##### PROVIDED DATA

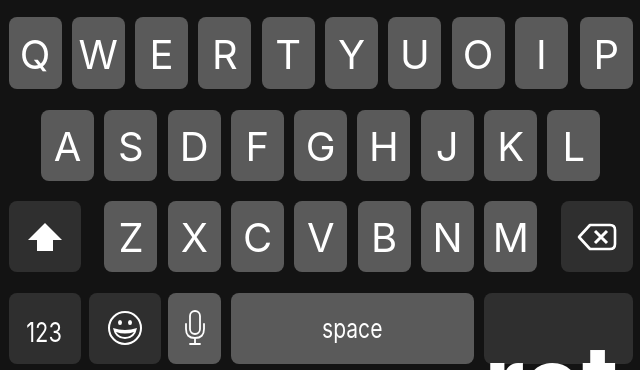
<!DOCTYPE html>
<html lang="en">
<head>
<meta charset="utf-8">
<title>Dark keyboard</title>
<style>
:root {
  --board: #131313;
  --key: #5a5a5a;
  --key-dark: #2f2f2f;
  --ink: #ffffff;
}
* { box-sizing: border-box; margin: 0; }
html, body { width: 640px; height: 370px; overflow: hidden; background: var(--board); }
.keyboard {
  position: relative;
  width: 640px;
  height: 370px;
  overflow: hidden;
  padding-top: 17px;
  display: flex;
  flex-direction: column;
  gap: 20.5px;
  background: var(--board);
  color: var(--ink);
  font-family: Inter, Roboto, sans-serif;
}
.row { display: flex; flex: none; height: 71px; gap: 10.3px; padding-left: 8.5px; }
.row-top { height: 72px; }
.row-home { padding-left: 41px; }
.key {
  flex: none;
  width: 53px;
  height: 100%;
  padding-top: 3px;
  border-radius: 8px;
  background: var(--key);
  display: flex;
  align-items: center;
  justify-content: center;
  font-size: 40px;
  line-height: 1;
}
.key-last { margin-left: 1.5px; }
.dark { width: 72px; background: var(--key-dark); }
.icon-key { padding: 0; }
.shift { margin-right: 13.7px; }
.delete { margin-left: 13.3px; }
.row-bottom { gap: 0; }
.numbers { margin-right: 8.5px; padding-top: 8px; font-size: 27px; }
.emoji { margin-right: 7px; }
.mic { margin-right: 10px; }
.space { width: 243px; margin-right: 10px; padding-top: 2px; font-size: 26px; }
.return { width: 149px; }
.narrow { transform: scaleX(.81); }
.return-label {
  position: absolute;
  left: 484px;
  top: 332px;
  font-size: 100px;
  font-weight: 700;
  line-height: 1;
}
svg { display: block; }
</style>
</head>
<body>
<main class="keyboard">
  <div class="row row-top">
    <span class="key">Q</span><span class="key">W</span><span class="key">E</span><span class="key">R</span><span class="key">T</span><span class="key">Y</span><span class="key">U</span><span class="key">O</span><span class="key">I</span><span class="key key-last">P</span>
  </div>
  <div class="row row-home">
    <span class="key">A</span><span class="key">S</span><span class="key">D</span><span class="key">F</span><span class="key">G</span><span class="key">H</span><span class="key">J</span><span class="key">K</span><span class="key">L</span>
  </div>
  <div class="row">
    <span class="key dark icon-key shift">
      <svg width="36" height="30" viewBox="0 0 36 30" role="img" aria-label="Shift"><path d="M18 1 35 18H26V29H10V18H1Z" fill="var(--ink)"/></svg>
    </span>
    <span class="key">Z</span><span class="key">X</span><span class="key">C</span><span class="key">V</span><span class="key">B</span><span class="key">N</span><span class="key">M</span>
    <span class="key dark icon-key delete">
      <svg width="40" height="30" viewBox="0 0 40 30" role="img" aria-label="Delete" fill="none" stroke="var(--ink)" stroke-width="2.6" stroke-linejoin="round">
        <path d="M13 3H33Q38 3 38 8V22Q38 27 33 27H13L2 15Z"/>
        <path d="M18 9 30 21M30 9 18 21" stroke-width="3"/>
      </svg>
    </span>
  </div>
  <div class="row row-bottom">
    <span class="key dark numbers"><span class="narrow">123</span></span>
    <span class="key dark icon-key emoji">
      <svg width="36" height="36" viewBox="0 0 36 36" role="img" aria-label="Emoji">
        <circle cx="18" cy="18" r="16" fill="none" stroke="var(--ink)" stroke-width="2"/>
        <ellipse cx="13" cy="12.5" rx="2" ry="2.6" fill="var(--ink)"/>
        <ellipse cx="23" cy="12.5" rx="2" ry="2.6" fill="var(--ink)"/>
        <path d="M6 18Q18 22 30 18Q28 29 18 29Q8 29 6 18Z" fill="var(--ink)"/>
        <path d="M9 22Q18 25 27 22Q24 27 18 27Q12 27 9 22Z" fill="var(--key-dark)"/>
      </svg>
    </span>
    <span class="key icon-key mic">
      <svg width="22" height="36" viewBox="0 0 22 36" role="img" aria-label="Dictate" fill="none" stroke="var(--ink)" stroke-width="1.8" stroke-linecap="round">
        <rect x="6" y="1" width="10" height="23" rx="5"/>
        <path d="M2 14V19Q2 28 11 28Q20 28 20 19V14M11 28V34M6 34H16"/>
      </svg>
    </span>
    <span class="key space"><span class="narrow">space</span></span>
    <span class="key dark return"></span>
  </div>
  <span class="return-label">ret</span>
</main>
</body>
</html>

##########
##### PROVIDED DATA

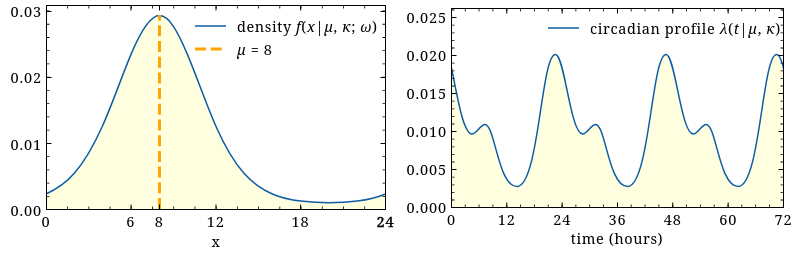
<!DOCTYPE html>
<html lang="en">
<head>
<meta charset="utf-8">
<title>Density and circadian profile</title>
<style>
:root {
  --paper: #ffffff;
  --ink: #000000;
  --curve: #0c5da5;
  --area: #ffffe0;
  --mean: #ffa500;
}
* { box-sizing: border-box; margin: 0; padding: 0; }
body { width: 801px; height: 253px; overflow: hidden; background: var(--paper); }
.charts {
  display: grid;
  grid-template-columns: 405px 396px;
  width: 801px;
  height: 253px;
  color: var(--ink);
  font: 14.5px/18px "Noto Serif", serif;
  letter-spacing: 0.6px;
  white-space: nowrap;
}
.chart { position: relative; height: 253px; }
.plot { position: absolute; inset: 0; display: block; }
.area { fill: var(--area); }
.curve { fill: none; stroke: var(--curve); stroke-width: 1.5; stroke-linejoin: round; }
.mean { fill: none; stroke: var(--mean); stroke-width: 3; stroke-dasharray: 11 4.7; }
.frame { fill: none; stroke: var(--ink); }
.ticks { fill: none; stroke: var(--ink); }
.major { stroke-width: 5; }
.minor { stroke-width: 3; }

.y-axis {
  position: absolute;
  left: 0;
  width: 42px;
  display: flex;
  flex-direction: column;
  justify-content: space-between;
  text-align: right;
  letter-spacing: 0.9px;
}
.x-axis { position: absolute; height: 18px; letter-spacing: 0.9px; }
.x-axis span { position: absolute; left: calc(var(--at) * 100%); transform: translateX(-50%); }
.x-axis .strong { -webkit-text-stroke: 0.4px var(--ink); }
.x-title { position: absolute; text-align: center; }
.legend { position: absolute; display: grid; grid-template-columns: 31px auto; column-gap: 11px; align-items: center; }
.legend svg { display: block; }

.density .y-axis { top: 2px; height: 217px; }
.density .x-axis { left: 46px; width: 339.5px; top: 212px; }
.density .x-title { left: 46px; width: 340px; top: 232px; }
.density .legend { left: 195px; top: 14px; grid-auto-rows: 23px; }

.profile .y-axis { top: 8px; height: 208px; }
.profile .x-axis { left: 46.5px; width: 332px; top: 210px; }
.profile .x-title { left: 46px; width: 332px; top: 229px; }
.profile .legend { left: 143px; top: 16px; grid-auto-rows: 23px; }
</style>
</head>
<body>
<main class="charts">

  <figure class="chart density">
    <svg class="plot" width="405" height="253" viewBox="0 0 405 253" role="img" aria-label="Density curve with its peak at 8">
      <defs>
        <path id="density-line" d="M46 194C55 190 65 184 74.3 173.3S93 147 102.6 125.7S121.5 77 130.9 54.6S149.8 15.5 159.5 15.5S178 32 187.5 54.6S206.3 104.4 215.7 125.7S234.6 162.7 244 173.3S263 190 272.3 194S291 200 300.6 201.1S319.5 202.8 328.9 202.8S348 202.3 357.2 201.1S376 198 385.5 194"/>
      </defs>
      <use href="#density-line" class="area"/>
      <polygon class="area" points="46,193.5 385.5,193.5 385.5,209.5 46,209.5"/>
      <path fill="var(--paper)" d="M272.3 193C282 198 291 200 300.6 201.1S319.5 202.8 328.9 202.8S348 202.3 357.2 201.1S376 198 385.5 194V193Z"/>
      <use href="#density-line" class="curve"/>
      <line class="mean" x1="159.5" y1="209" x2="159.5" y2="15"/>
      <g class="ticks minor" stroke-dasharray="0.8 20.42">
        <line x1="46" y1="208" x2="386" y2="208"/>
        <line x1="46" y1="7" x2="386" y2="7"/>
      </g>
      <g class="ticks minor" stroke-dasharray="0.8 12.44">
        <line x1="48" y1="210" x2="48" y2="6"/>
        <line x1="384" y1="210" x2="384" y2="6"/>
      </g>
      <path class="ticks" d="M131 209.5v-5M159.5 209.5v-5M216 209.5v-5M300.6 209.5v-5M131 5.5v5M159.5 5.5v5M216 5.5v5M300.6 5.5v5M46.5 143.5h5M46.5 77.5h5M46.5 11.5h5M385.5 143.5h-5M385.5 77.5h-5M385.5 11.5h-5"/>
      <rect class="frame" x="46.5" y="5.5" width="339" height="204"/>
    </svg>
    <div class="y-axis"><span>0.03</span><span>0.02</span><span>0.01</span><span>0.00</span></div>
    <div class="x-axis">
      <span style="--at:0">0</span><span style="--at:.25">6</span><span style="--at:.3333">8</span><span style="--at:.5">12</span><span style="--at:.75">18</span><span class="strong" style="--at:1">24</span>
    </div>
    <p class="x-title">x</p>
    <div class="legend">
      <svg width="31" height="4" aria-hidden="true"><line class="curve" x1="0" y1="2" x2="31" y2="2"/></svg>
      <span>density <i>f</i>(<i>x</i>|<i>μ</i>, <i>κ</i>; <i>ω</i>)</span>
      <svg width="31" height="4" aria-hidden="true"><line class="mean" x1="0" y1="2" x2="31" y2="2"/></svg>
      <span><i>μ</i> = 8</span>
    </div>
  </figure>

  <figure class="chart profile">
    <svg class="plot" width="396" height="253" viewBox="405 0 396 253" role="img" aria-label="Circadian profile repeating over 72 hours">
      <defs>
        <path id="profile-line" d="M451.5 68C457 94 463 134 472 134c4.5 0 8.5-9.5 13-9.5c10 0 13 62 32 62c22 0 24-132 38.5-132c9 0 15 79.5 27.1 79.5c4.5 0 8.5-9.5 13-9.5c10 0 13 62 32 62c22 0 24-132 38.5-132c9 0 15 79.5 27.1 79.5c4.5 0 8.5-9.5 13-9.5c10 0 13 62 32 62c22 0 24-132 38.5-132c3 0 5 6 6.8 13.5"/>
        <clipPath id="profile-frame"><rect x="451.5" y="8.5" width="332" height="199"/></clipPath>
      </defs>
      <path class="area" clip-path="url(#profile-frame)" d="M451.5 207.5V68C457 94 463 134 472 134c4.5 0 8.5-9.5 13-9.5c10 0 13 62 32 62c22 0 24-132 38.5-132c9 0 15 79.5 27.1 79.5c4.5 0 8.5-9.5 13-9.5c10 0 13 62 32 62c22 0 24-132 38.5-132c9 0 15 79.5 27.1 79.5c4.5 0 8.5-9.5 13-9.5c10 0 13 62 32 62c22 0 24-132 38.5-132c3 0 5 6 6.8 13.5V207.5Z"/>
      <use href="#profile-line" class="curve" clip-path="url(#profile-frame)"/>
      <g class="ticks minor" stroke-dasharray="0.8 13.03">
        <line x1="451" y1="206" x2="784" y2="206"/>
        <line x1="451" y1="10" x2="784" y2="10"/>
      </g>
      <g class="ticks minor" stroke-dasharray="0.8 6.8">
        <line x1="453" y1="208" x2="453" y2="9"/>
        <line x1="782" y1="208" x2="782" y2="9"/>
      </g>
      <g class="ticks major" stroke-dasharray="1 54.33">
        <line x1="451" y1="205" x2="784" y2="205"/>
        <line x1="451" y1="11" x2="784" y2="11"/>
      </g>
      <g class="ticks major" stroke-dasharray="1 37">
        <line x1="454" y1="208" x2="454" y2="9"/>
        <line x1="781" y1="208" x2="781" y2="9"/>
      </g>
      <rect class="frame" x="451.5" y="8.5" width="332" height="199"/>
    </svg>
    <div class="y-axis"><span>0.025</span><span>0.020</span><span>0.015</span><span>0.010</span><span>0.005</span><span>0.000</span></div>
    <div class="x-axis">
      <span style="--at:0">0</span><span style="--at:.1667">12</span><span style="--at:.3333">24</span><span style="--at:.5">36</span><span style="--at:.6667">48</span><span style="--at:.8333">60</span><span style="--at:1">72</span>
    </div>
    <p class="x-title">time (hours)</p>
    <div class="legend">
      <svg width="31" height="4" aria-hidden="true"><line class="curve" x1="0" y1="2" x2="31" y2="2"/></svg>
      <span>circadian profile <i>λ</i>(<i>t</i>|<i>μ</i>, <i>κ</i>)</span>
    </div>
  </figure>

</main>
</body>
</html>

##########

PROBLEM TO WORK ON:
Look over the entries above and say how many lines contain "background"; give only the number.

TASK RESULT:
5